Nadal’s run was filled with tricky opponents too and the Spaniard had to go the distance twice too, first against an up-and-coming Alexander Zverev and then against Grigor Dimitrov playing perhaps the best tennis of his career. The rest was history as Federer showed amazing grit to come back from a break down in the fifth set and blasted eight winners in the final set from the wing that has caused him so much trouble in the past against Nadal, his backhand.
Over a month later, the two were still not ranked high enough to get the top seedings. Therefore, the luck of the draw saw another rendition of the biggest rivalry in the history of the sport happen as early as the fourth round in Indian Wells. Despite Federer’s confidence-building win at the Australian Open, he was considered a slight underdog by the bookies.
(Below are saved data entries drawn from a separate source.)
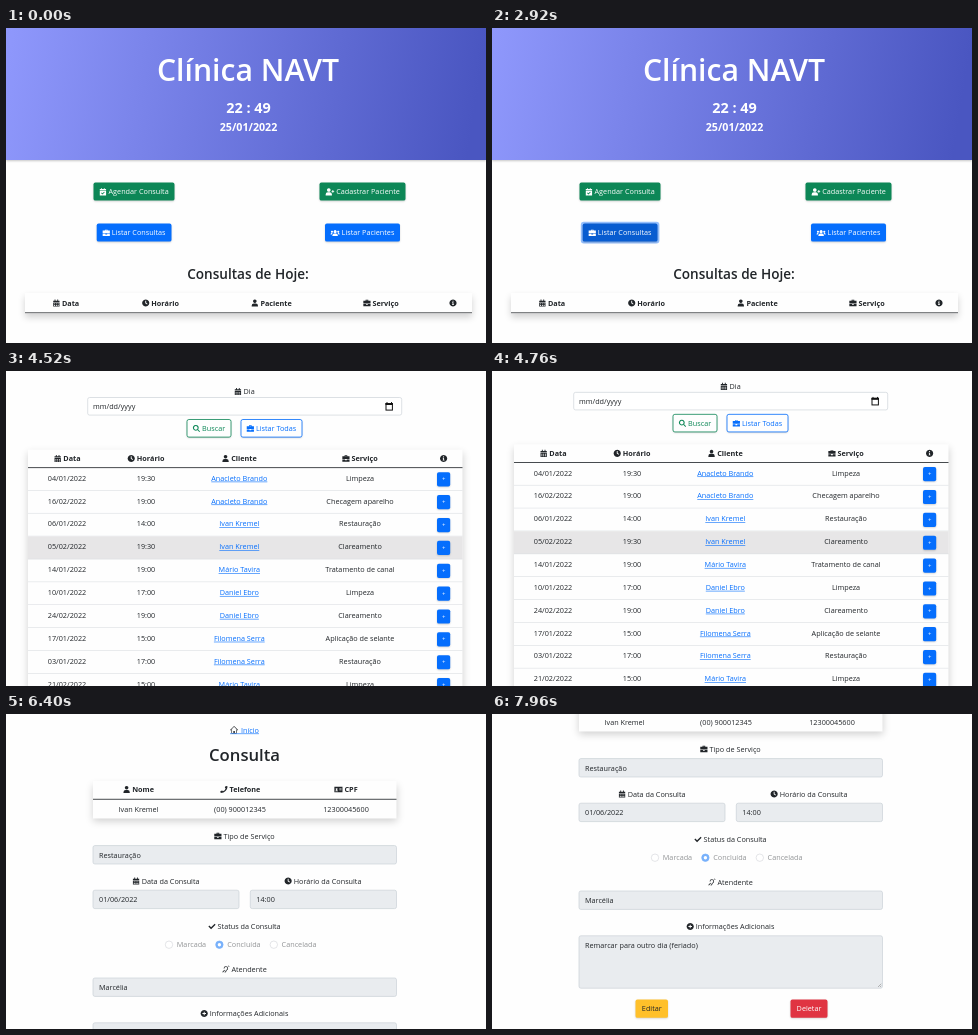
An HTML page with a canvas that plays this animation: 480 by 315 pixels, repeating every 8000 ms.

```html
<!DOCTYPE html>
<html lang="pt-BR">
<head>
<meta charset="utf-8">
<title>Clínica</title>
<style>
html, body { margin: 0; width: 100%; height: 100%; overflow: hidden; background: #fefefe; }
canvas { display: block; width: 480px; height: 315px; }
</style>
</head>
<body>
<canvas id="stage"></canvas>
<script>
const W = 480, H = 315, LOOP = 8000;
const FONT = '"Open Sans", "Noto Sans", sans-serif';
const INK = '#212529', BLUE = '#056efd', GREEN = '#0d8757', PAPER = '#fefefe';
const BODY = 7.25;
const canvas = document.getElementById('stage');
const ctx = canvas.getContext('2d');
const dpr = window.devicePixelRatio || 1;
canvas.width = W * dpr;
canvas.height = H * dpr;

const DISC = 'M8 0a8 8 0 1 0 .01 0z';
const PERSON = 'M8 0a4 4 0 1 0 .01 0zM1 16v-2a5 5 0 0 1 5-5h4a5 5 0 0 1 5 5v2z';
const icon = (d, w = 16) => ({ path: new Path2D(d), w });
const ICONS = {
  calendar: icon('M1 3h3V0h2v3h4V0h2v3h3v3H1zM1 7h14v9H1zM3 9v2h2V9zM7 9v2h2V9zM11 9v2h2V9zM3 12.5v2h2v-2zM7 12.5v2h2v-2zM11 12.5v2h2v-2z'),
  booked: icon('M1 2h3V0h2v2h4V0h2v2h3v3H1zM1 6h14v10H1zM4 11l3 3 5-5-1.3-1.3L7 11.3 5.3 9.7z'),
  clock: icon(DISC + 'M7 3h2v4.5l3 2-1 1.6L7 8.6z'),
  user: icon(PERSON),
  users: icon('M10 2a3.5 3.5 0 1 0 .01 0zM4 15v-2a4 4 0 0 1 4-3.5h4a4 4 0 0 1 4 3.5v2zM3 3.5a2.2 2.2 0 1 0 .01 0zM17 3.5a2.2 2.2 0 1 0 .01 0zM0 12v-1.5a2.5 2.5 0 0 1 2.5-2h2l-2 3.5zM20 12v-1.5a2.5 2.5 0 0 0-2.5-2h-2l2 3.5z', 20),
  userPlus: icon(PERSON + 'M16 4h2v2h2v2h-2v2h-2V8h-2V6h2z', 20),
  briefcase: icon('M5 3V1h6v2h5v6H0V3zM6.5 3h3v-.6h-3zM0 10h6v2h4v-2h6v5H0z'),
  info: icon(DISC + 'M7 3h2v2H7zM6 6.5h3V11h1v1.5H6V11h1V8H6z'),
  plus: icon(DISC + 'M7 4h2v3h3v2H9v3H7V9H4V7h3z'),
  search: icon('M6.5 0a6.5 6.5 0 1 0 .01 0zM6.5 2.5a4 4 0 1 1-.01 0zM10.3 11.7l1.4-1.4 4.3 4.2-1.5 1.5z'),
  house: icon('M8-1l9 9-1 1-8-8-8 8-1-1zM2 8l1.4-1.4v8h3V10h3.2v4.6h3v-8L14 8v8H2z', 18),
  phone: icon('M12 0l4 1c0 8.5-6.5 15-15 15L0 12l4-2 2 2a10 10 0 0 0 6-6l-2-2z'),
  card: icon('M0 2h18v12H0zM5 5a2 2 0 1 0 .01 0zM2 12h6c0-3-6-3-6 0zM11 5v1.5h5V5zM11 8v1.5h5V8z', 18),
  check: icon('M0 9l2-2 4 4 8-8 2 2L6 15z'),
  ear: icon('M3 7a5 5 0 0 1 10 0c0 4-4 3-4 6a2.5 2.5 0 0 1-4 2l1-1.5a1 1 0 0 0 1.3-.5c0-4 4-3 4-6a3.3 3.3 0 0 0-6.6 0zM0 14.5L1.5 16 6 11 4.7 9.8zM13 1.5l1-1.2 2 2-1 1z')
};
const UNIT = 0.45;

const PEOPLE = ['Anacleto Brando', 'Ivan Kremel', 'Mário Tavira', 'Daniel Ebro', 'Filomena Serra', 'Caio Ebro'];
const SERVICES = ['Limpeza', 'Checagem aparelho', 'Restauração', 'Clareamento', 'Tratamento de canal', 'Aplicação de selante'];
const VISITS = [
  ['04/01', '19:30', 0, 0], ['16/02', '19:00', 0, 1], ['06/01', '14:00', 1, 2],
  ['05/02', '19:30', 1, 3], ['14/01', '19:00', 2, 4], ['10/01', '17:00', 3, 0],
  ['24/02', '19:00', 3, 3], ['17/01', '15:00', 4, 5], ['03/01', '17:00', 4, 2],
  ['21/02', '15:00', 2, 0], ['01/02', '14:30', 5, 1], ['18/01', '17:00', 5, 5]
];
const ROW_TOP = 144.3, ROW_H = 22.87;

const clamp = x => Math.max(0, Math.min(1, x));
const ramp = (t, start, dur) => clamp((t - start) / dur);
const smooth = (t, start, dur = 200) => { const u = ramp(t, start, dur); return u * u * (3 - 2 * u); };
const mix = (a, b, u) => `rgb(${a.map((v, i) => Math.round(v + (b[i] - v) * u))})`;
const hoverBlue = u => mix([5, 110, 253], [8, 92, 208], u);

function setFont(size, weight) { ctx.font = `${weight} ${size}px ${FONT}`; }

function text(str, x, y, { size = BODY, weight = 400, color = INK, align = 'center' } = {}) {
  setFont(size, weight);
  ctx.textAlign = align;
  ctx.fillStyle = color;
  ctx.fillText(str, x, y + size * 0.36);
}

function glyph(name, x, y, color = INK) {
  ctx.save();
  ctx.translate(x, y - 8 * UNIT);
  ctx.scale(UNIT, UNIT);
  ctx.fillStyle = color;
  ctx.fill(ICONS[name].path, 'evenodd');
  ctx.restore();
}

// Icon and text, centred together on x.
function label(name, str, x, y, { weight = 400, color = INK } = {}) {
  setFont(BODY, weight);
  const iw = ICONS[name].w * UNIT + 2;
  const left = x - (iw + ctx.measureText(str).width) / 2;
  glyph(name, left, y, color);
  text(str, left + iw, y, { weight, color, align: 'left' });
}

function underline(left, width, y) {
  ctx.fillStyle = BLUE;
  ctx.fillRect(left, y + 3.5, width, 0.6);
}

function link(str, x, y) {
  text(str, x, y, { color: BLUE });
  const w = ctx.measureText(str).width;
  underline(x - w / 2, w, y);
}

function box(x, y, w, h, { r = 1.9, fill, stroke, line = 0.7, shadow } = {}) {
  ctx.beginPath();
  ctx.roundRect(x, y, w, h, r);
  ctx.save();
  if (shadow) {
    const [dy, blur, alpha] = shadow;
    ctx.shadowOffsetY = dy * dpr;
    ctx.shadowBlur = blur * dpr;
    ctx.shadowColor = `rgba(0,0,0,${alpha})`;
  }
  if (fill) { ctx.fillStyle = fill; ctx.fill(); }
  ctx.restore();
  if (stroke) { ctx.strokeStyle = stroke; ctx.lineWidth = line; ctx.stroke(); }
}

function button(x, y, w, h, fill, focus = 0) {
  if (focus) box(x - 1.9 * focus, y - 1.9 * focus, w + 3.8 * focus, h + 3.8 * focus, { r: 3, fill: 'rgba(49,132,253,.5)' });
  box(x, y, w, h, { fill, shadow: [0.8, 2, 0.18] });
}

function iconButton(x, y, w, fill, name, str, focus) {
  button(x, y, w, 18, fill, focus);
  label(name, str, x + w / 2, y + 9.2, { color: '#fff' });
}

function outlineButton(x, y, w, color, name, str) {
  box(x, y, w, 17.6, { fill: PAPER, stroke: color, line: 0.8, shadow: [0.8, 2, 0.2] });
  label(name, str, x + w / 2, y + 9, { color });
}

function card(x, y, w, h) { box(x, y, w, h, { r: 0, fill: PAPER, shadow: [3.8, 7.6, 0.18] }); }

function rule(x, y, w, color, h = 0.7) {
  ctx.fillStyle = color;
  ctx.fillRect(x, y, w, h);
}

function heads(list, y) {
  for (const [name, str, x] of list) label(name, str, x, y, { weight: 700 });
}

function pageTop(title) {
  glyph('house', 224.5, 16);
  text('Início', 235, 16, { color: BLUE, align: 'left' });
  underline(224, 11 + ctx.measureText('Início').width, 16);
  text(title, 238.5, 41, { size: 16.7, weight: 600 });
}

function home(t) {
  const g = ctx.createLinearGradient(0, 0, 470, 75);
  g.addColorStop(0, '#8f98fc');
  g.addColorStop(1, '#4a56c1');
  box(0, 0, W, 132, { r: 0, fill: g, shadow: [1, 2, 0.22] });
  const white = { color: '#fff' };
  text('Clínica NAVT', 242, 42.5, { ...white, size: 30.2, weight: 600 });
  text('22 : 49', 242.5, 79.5, { ...white, size: 14.4, weight: 650 });
  text('25/01/2022', 242.5, 98.8, { ...white, size: 10.7, weight: 650 });

  iconButton(87.5, 154.6, 81, GREEN, 'booked', 'Agendar Consulta');
  iconButton(313.5, 154.6, 86, GREEN, 'userPlus', 'Cadastrar Paciente');
  iconButton(90.7, 195.6, 74.8, hoverBlue(ramp(t, 2620, 150)), 'briefcase', 'Listar Consultas', ramp(t, 2800, 120));
  iconButton(319, 195.6, 75, BLUE, 'users', 'Listar Pacientes');

  text('Consultas de Hoje:', 242, 246, { size: 13.6, weight: 600 });
  card(19, 265, 447, 20.4);
  rule(19, 284.3, 447, '#4a4d50', 0.9);
  heads([['calendar', 'Data', 60], ['clock', 'Horário', 154.5], ['user', 'Paciente', 265.5], ['briefcase', 'Serviço', 375]], 275);
  glyph('info', 443.4, 275);
}

function pointerY(t) {
  return 201 - 25 * smooth(t, 4160, 240) - 70 * smooth(t, 5120, 360);
}

function list(t) {
  const scroll = 47.5 * (smooth(t, 4300) + smooth(t, 4720));
  ctx.translate(0, -scroll);
  pageTop('Consultas');
  label('calendar', 'Dia', 238.5, 68);
  box(81.7, 74, 314, 17.6, { fill: '#fff', stroke: '#ced4da' });
  text('mm/dd/yyyy', 87, 83, { align: 'left' });
  ctx.strokeStyle = '#111';
  ctx.lineWidth = 1;
  ctx.strokeRect(380, 80, 6.4, 6.6);
  rule(379.5, 79.5, 7.4, '#111', 2);
  rule(380.5, 78.6, 1, '#111', 1);
  rule(385, 78.6, 1, '#111', 1);
  outlineButton(181, 96, 44, GREEN, 'search', 'Buscar');
  outlineButton(235, 96, 61, BLUE, 'briefcase', 'Listar Todas');

  card(22, 126, 434.5, 20 + ROW_H * VISITS.length);
  heads([['calendar', 'Data', 61.3], ['clock', 'Horário', 140], ['user', 'Cliente', 233.3], ['briefcase', 'Serviço', 354]], 135);
  glyph('info', 434, 135);
  const hovered = Math.floor((pointerY(t) + scroll - ROW_TOP) / ROW_H);
  VISITS.forEach(([day, hour, who, what], i) => {
    const top = ROW_TOP + i * ROW_H, y = top + 10.3;
    if (i === hovered) rule(22, top, 434.5, '#e7e6e7', ROW_H);
    rule(22, top + ROW_H - 0.6, 434.5, '#dcdfe3', 0.6);
    text(day + '/2022', 61, y);
    text(hour, 140, y);
    link(PEOPLE[who], 233.3, y);
    text(SERVICES[what], 354, y);
    const chosen = i === 2;
    button(431, top + 4.4, 13.2, 14.2, hoverBlue(chosen ? ramp(t, 5440, 150) : 0), chosen ? ramp(t, 5860, 100) : 0);
    text('+', 437.6, top + 11.4, { size: 6, color: '#fff' });
  });
  rule(22, 143.7, 434.5, '#33373b', 0.9);
}

function field(x, y, w, str, h = 18.4) {
  box(x, y, w, h, { fill: '#e9ecef', stroke: '#cbd1d7' });
  text(str, x + 6, y + 9.4, { align: 'left' });
}

function radio(x, str, on) {
  const y = 230.7;
  ctx.beginPath();
  ctx.arc(x, y, 3.7, 0, 7);
  ctx.fillStyle = on ? '#78b1fb' : '#fff';
  ctx.fill();
  ctx.strokeStyle = on ? '#78b1fb' : '#d8dade';
  ctx.lineWidth = 0.7;
  ctx.stroke();
  if (on) {
    ctx.beginPath();
    ctx.arc(x, y, 1.7, 0, 7);
    ctx.fillStyle = '#fff';
    ctx.fill();
  }
  text(str, x + 7.8, y, { align: 'left', color: '#929496' });
}

function details(t) {
  ctx.translate(0, -(47.5 * smooth(t, 7120) + 39.5 * smooth(t, 7400)));
  pageTop('Consulta');
  card(87, 67, 303.5, 37.5);
  heads([['user', 'Nome', 132.5], ['phone', 'Telefone', 234.3], ['card', 'CPF', 340]], 75.5);
  rule(87, 84.8, 303.5, '#33373b', 0.9);
  text(PEOPLE[1], 132.5, 95.2);
  text('(00) 900012345', 234, 95.2);
  text('12300045600', 340, 95.2);

  label('briefcase', 'Tipo de Serviço', 238.5, 122);
  field(87, 131.6, 303.5, 'Restauração');
  label('calendar', 'Data da Consulta', 160, 167);
  field(87, 176.2, 146, '01/06/2022');
  label('clock', 'Horário da Consulta', 317, 167);
  field(244.3, 176.2, 146.2, '14:00');
  label('check', 'Status da Consulta', 238.5, 212);
  radio(163, 'Marcada');
  radio(213.4, 'Concluída', true);
  radio(267.8, 'Cancelada');
  label('ear', 'Atendente', 238.5, 255);
  field(87, 264, 303.5, 'Marcélia');
  label('plus', 'Informações Adicionais', 238.5, 299.5);
  field(87, 308.8, 303.5, 'Remarcar para outro dia (feriado)', 52.4);
  ctx.beginPath();
  ctx.moveTo(386, 360);
  ctx.lineTo(389.3, 356.7);
  ctx.moveTo(388, 360);
  ctx.lineTo(389.3, 358.7);
  ctx.strokeStyle = '#777';
  ctx.lineWidth = 0.5;
  ctx.stroke();

  button(143.5, 372.6, 32.5, 18.2, '#ffc02a');
  text('Editar', 159.8, 381.8);
  button(298.5, 372.6, 37, 18.2, '#e03442');
  text('Deletar', 317, 381.8, { color: '#fff' });
}

// Pages with the times they are up; the gaps are blank loading moments.
const PAGES = [[0, 3520, home], [3680, 6040, list], [6240, LOOP, details]];

function draw(now) {
  const t = now % LOOP;
  ctx.setTransform(dpr, 0, 0, dpr, 0, 0);
  ctx.fillStyle = PAPER;
  ctx.fillRect(0, 0, W, H);
  const page = PAGES.find(([from, to]) => t >= from && t < to);
  if (page) page[2](t);
}

const start = performance.now();
function tick() {
  draw(performance.now() - start);
  requestAnimationFrame(tick);
}
tick();
</script>
</body>
</html>
```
The Nadal matchup has proven very tough for him historically and the slower hard court in Indian Wells wasn’t expected to suit him as well as the conditions Down Under.
The expectations were high for this one and many expected another nerve-racking classic. But that wasn’t meant to be.
Commonly attributed to the influence of Ivan Ljubicic, Federer’s backhand was the shining aspect from the get-go. The Swiss didn’t want to get lured into rallies against Nadal’s cross-court forehand and instead of defensive slicing, he employed a different tactic. Adjusting his court position and counteracting the spin by stepping into the ball, he was able to find just the right amount of power on the backhand wing to make attacking it not an eligible tactic anymore.
Federer’s backhand return proved the key to a break of serve in the opening part of the match. The Swiss’ went for a very aggressive plan of returning inside the baseline and trying to block most of the returns and for the second meeting with Nadal in a row, the risk paid off.
Erasing Nadal’s only break point of the match in the second game with a good serve down the T, Federer was just flying around the court. The footwork was even more explosive than usual and the Swiss simply went on crashing winners from every position on the court. It was also perhaps the best his forehand has looked since he changed his racket to a bigger frame.
Another break soon followed as Federer found a fantastic angle on his backhand block return and used all the power of Nadal’s serve to rip it down-the-line. The Spaniard’s usual tactic of serving to the Swiss’ backhand in pivotal moments was useless this time. This was an entirely different match than what Nadal was used to in this rivalry.
The winners’ galore continued in set 2 as Federer was quickly racing away to the finish line. Converting one break with a brilliant inside-out forehand let to the Swiss leading 5-3 with Nadal to serve. Fittingly, it was yet another brilliant backhand block return that closed the 68-minute affair.
Both legends went on to dominate the game for the next three years, later joined on by Novak Djokovic. Federer was almost untouchable for the rest of 2017, getting big titles at both of the Sunshine Double events, Shanghai, and adding an eighth Wimbledon crown to his resume. Nadal was just as dominant on the clay-court season as in his prime and coupled with a stunning run to the title at the US Open, which led to him finishing the year as the world no.1.
The pair met four times since that occasion and Nadal still hasn’t found a way to beat his rival off clay. Federer took all four of their 2017 meetings and later added to that with a semifinal win at the 2019 Wimbledon. He tied up the hardcourt head-to-head with Nadal to 9-9 with that match and is now leading it 11-9.
Main Photo from Getty.